— EXERCISE REQUIREMENTS —
Whenever the string "none" appears in a line below, please copy the line out.

— RECORDS PROVIDED —

——————

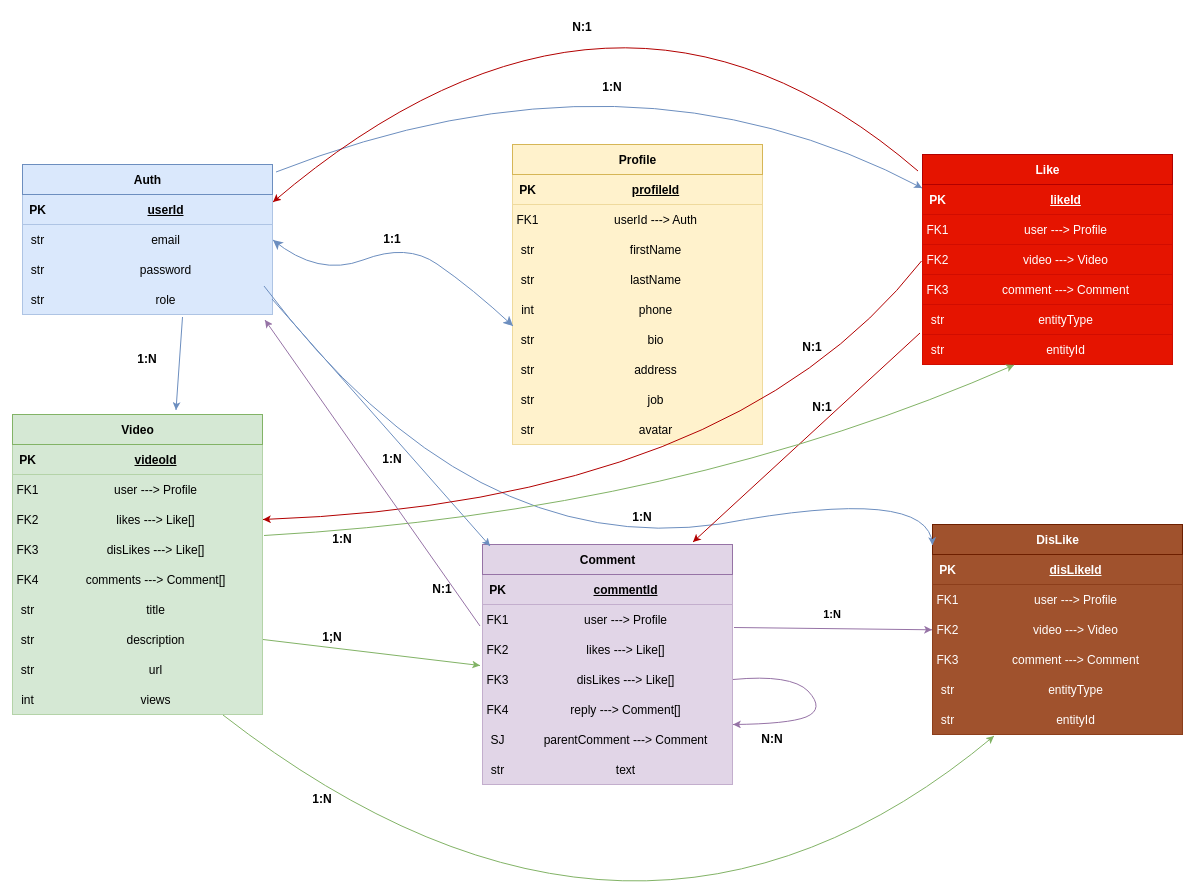
<!DOCTYPE html>
<html lang="en">
<head>
<meta charset="utf-8">
<title>Entity relationship diagram</title>
<style>
:root {
  --blue: #dae8fc; --blue-line: #6c8ebf;
  --yellow: #fff2cc; --yellow-line: #d6b656;
  --red: #e51400; --red-line: #b20000;
  --green: #d5e8d4; --green-line: #82b366;
  --purple: #e1d5e7; --purple-line: #9673a6;
  --brown: #a0522d; --brown-line: #6d1f00;
}
* { box-sizing: border-box; margin: 0; padding: 0; }
body { width: 1195px; height: 893px; overflow: hidden; background: #fff; }
.diagram {
  position: relative; width: 1195px; height: 893px; overflow: hidden;
  font: 12px/14px "Liberation Sans", Arial, sans-serif; color: #000;
}
.entity {
  position: absolute; left: var(--x); top: var(--y); width: 251px;
  display: flex; flex-direction: column; background: var(--fill);
}
.entity h2 {
  height: 31px; border: 1px solid var(--line);
  font-size: 12px; line-height: 30px; text-align: center;
}
.fields {
  list-style: none; border: 1px solid var(--soft); border-top: 0;
  --soft: color-mix(in srgb, var(--line) 40%, var(--fill));
}
.fields li {
  display: grid; grid-template-columns: 30px 1fr; height: 30px;
  line-height: 31px; text-align: center; white-space: nowrap;
}
.fields li:last-child { height: 29px; }
.fields span { margin-left: -1px; }
.fields b { font-weight: 400; padding-left: 6px; }
.fields .key { font-weight: 700; border-bottom: 1px solid var(--soft); }
.key b { font-weight: 700; text-decoration: underline; }
.auth { --x: 22px; --y: 164px; --fill: var(--blue); --line: var(--blue-line); }
.profile { --x: 512px; --y: 144px; --fill: var(--yellow); --line: var(--yellow-line); }
.like { --x: 922px; --y: 154px; --fill: var(--red); --line: var(--red-line); color: #fff; }
.like li:not(:last-child) { border-bottom: 1px solid var(--soft); }
.video { --x: 12px; --y: 414px; --fill: var(--green); --line: var(--green-line); }
.comment { --x: 482px; --y: 544px; --fill: var(--purple); --line: var(--purple-line); }
.dislike { --x: 932px; --y: 524px; --fill: var(--brown); --line: var(--brown-line); color: #fff; }
.relations { position: absolute; left: 0; top: 0; fill: none; }
.from-auth { stroke: var(--blue-line); }
.from-like { stroke: var(--red-line); }
.from-video { stroke: var(--green-line); }
.from-comment { stroke: var(--purple-line); }
.cardinality text {
  font-weight: 700; text-anchor: middle; fill: #000;
}
</style>
</head>
<body>
<main class="diagram">
  <section class="entity auth">
    <h2>Auth</h2>
    <ul class="fields">
      <li class="key"><span>PK</span><b>userId</b></li>
      <li><span>str</span><b>email</b></li>
      <li><span>str</span><b>password</b></li>
      <li><span>str</span><b>role</b></li>
    </ul>
  </section>

  <section class="entity profile">
    <h2>Profile</h2>
    <ul class="fields">
      <li class="key"><span>PK</span><b>profileId</b></li>
      <li><span>FK1</span><b>userId ---&gt; Auth</b></li>
      <li><span>str</span><b>firstName</b></li>
      <li><span>str</span><b>lastName</b></li>
      <li><span>int</span><b>phone</b></li>
      <li><span>str</span><b>bio</b></li>
      <li><span>str</span><b>address</b></li>
      <li><span>str</span><b>job</b></li>
      <li><span>str</span><b>avatar</b></li>
    </ul>
  </section>

  <section class="entity like">
    <h2>Like</h2>
    <ul class="fields">
      <li class="key"><span>PK</span><b>likeId</b></li>
      <li><span>FK1</span><b>user ---&gt; Profile</b></li>
      <li><span>FK2</span><b>video ---&gt; Video</b></li>
      <li><span>FK3</span><b>comment ---&gt; Comment</b></li>
      <li><span>str</span><b>entityType</b></li>
      <li><span>str</span><b>entityId</b></li>
    </ul>
  </section>

  <section class="entity video">
    <h2>Video</h2>
    <ul class="fields">
      <li class="key"><span>PK</span><b>videoId</b></li>
      <li><span>FK1</span><b>user ---&gt; Profile</b></li>
      <li><span>FK2</span><b>likes ---&gt; Like[]</b></li>
      <li><span>FK3</span><b>disLikes ---&gt; Like[]</b></li>
      <li><span>FK4</span><b>comments ---&gt; Comment[]</b></li>
      <li><span>str</span><b>title</b></li>
      <li><span>str</span><b>description</b></li>
      <li><span>str</span><b>url</b></li>
      <li><span>int</span><b>views</b></li>
    </ul>
  </section>

  <section class="entity comment">
    <h2>Comment</h2>
    <ul class="fields">
      <li class="key"><span>PK</span><b>commentId</b></li>
      <li><span>FK1</span><b>user ---&gt; Profile</b></li>
      <li><span>FK2</span><b>likes ---&gt; Like[]</b></li>
      <li><span>FK3</span><b>disLikes ---&gt; Like[]</b></li>
      <li><span>FK4</span><b>reply ---&gt; Comment[]</b></li>
      <li><span>SJ</span><b>parentComment ---&gt; Comment</b></li>
      <li><span>str</span><b>text</b></li>
    </ul>
  </section>

  <section class="entity dislike">
    <h2>DisLike</h2>
    <ul class="fields">
      <li class="key"><span>PK</span><b>disLikeId</b></li>
      <li><span>FK1</span><b>user ---&gt; Profile</b></li>
      <li><span>FK2</span><b>video ---&gt; Video</b></li>
      <li><span>FK3</span><b>comment ---&gt; Comment</b></li>
      <li><span>str</span><b>entityType</b></li>
      <li><span>str</span><b>entityId</b></li>
    </ul>
  </section>

  <svg class="relations" width="1195" height="893" viewBox="0 0 1195 893">
    <defs>
      <path id="arrowhead" d="M0 0L8 4L0 8L2 4Z" stroke="none"/>
      <marker id="blue-arrow" markerWidth="8" markerHeight="8" refX="8" refY="4" orient="auto-start-reverse" markerUnits="userSpaceOnUse"><use href="#arrowhead" fill="#6c8ebf"/></marker>
      <marker id="blue-arrow-large" viewBox="0 0 8 8" markerWidth="10" markerHeight="10" refX="8" refY="4" orient="auto-start-reverse" markerUnits="userSpaceOnUse"><use href="#arrowhead" fill="#6c8ebf"/></marker>
      <marker id="red-arrow" markerWidth="8" markerHeight="8" refX="8" refY="4" orient="auto" markerUnits="userSpaceOnUse"><use href="#arrowhead" fill="#b20000"/></marker>
      <marker id="green-arrow" markerWidth="8" markerHeight="8" refX="8" refY="4" orient="auto" markerUnits="userSpaceOnUse"><use href="#arrowhead" fill="#82b366"/></marker>
      <marker id="purple-arrow" markerWidth="8" markerHeight="8" refX="8" refY="4" orient="auto" markerUnits="userSpaceOnUse"><use href="#arrowhead" fill="#9673a6"/></marker>
    </defs>
    <g class="from-auth">
      <path d="M276 172Q630 33 922 188" marker-end="url(#blue-arrow)"/>
      <path d="M273 240Q318 277 363 260Q407 243 437 264Q472 288 513 326" marker-start="url(#blue-arrow-large)" marker-end="url(#blue-arrow-large)"/>
      <path d="M182.5 317L176 410" marker-end="url(#blue-arrow)"/>
      <path d="M272 299L490 546" marker-end="url(#blue-arrow)"/>
      <path d="M264 286Q470 560 720 524Q930 485 932.5 545" marker-end="url(#blue-arrow)"/>
    </g>
    <g class="from-like">
      <path d="M918 171Q615 -90 273 202" marker-end="url(#red-arrow)"/>
      <path d="M921.5 261Q732 503 263 519.5" marker-end="url(#red-arrow)"/>
      <path d="M920 333L693 542" marker-end="url(#red-arrow)"/>
    </g>
    <g class="from-video">
      <path d="M264 535.5Q680 512 1014 365" marker-end="url(#green-arrow)"/>
      <path d="M263 639.5L480 665.5" marker-end="url(#green-arrow)"/>
      <path d="M223 715Q636 1036 994 736" marker-end="url(#green-arrow)"/>
    </g>
    <g class="from-comment">
      <path d="M480 626L265 320" marker-end="url(#purple-arrow)"/>
      <path d="M734 627.5L932 629.8" marker-end="url(#purple-arrow)"/>
      <path d="M733 679.5Q791 674 808 691Q825 709 806 717Q788 724 733 724.5" marker-end="url(#purple-arrow)"/>
    </g>
    <g class="cardinality">
      <text x="582" y="31">N:1</text>
      <text x="612" y="91">1:N</text>
      <text x="392" y="243">1:1</text>
      <text x="147" y="363">1:N</text>
      <text x="812" y="351">N:1</text>
      <text x="822" y="411">N:1</text>
      <text x="392" y="463">1:N</text>
      <text x="642" y="521">1:N</text>
      <text x="342" y="543">1:N</text>
      <text x="442" y="593">N:1</text>
      <text x="332" y="641">1;N</text>
      <text x="832" y="618" font-size="11">1:N</text>
      <text x="772" y="743">N:N</text>
      <text x="322" y="803">1:N</text>
    </g>
  </svg>
</main>
</body>
</html>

——————

— TASK OUTPUT —
  list-style: none; border: 1px solid var(--soft); border-top: 0;
.relations { position: absolute; left: 0; top: 0; fill: none; }
      <path id="arrowhead" d="M0 0L8 4L0 8L2 4Z" stroke="none"/>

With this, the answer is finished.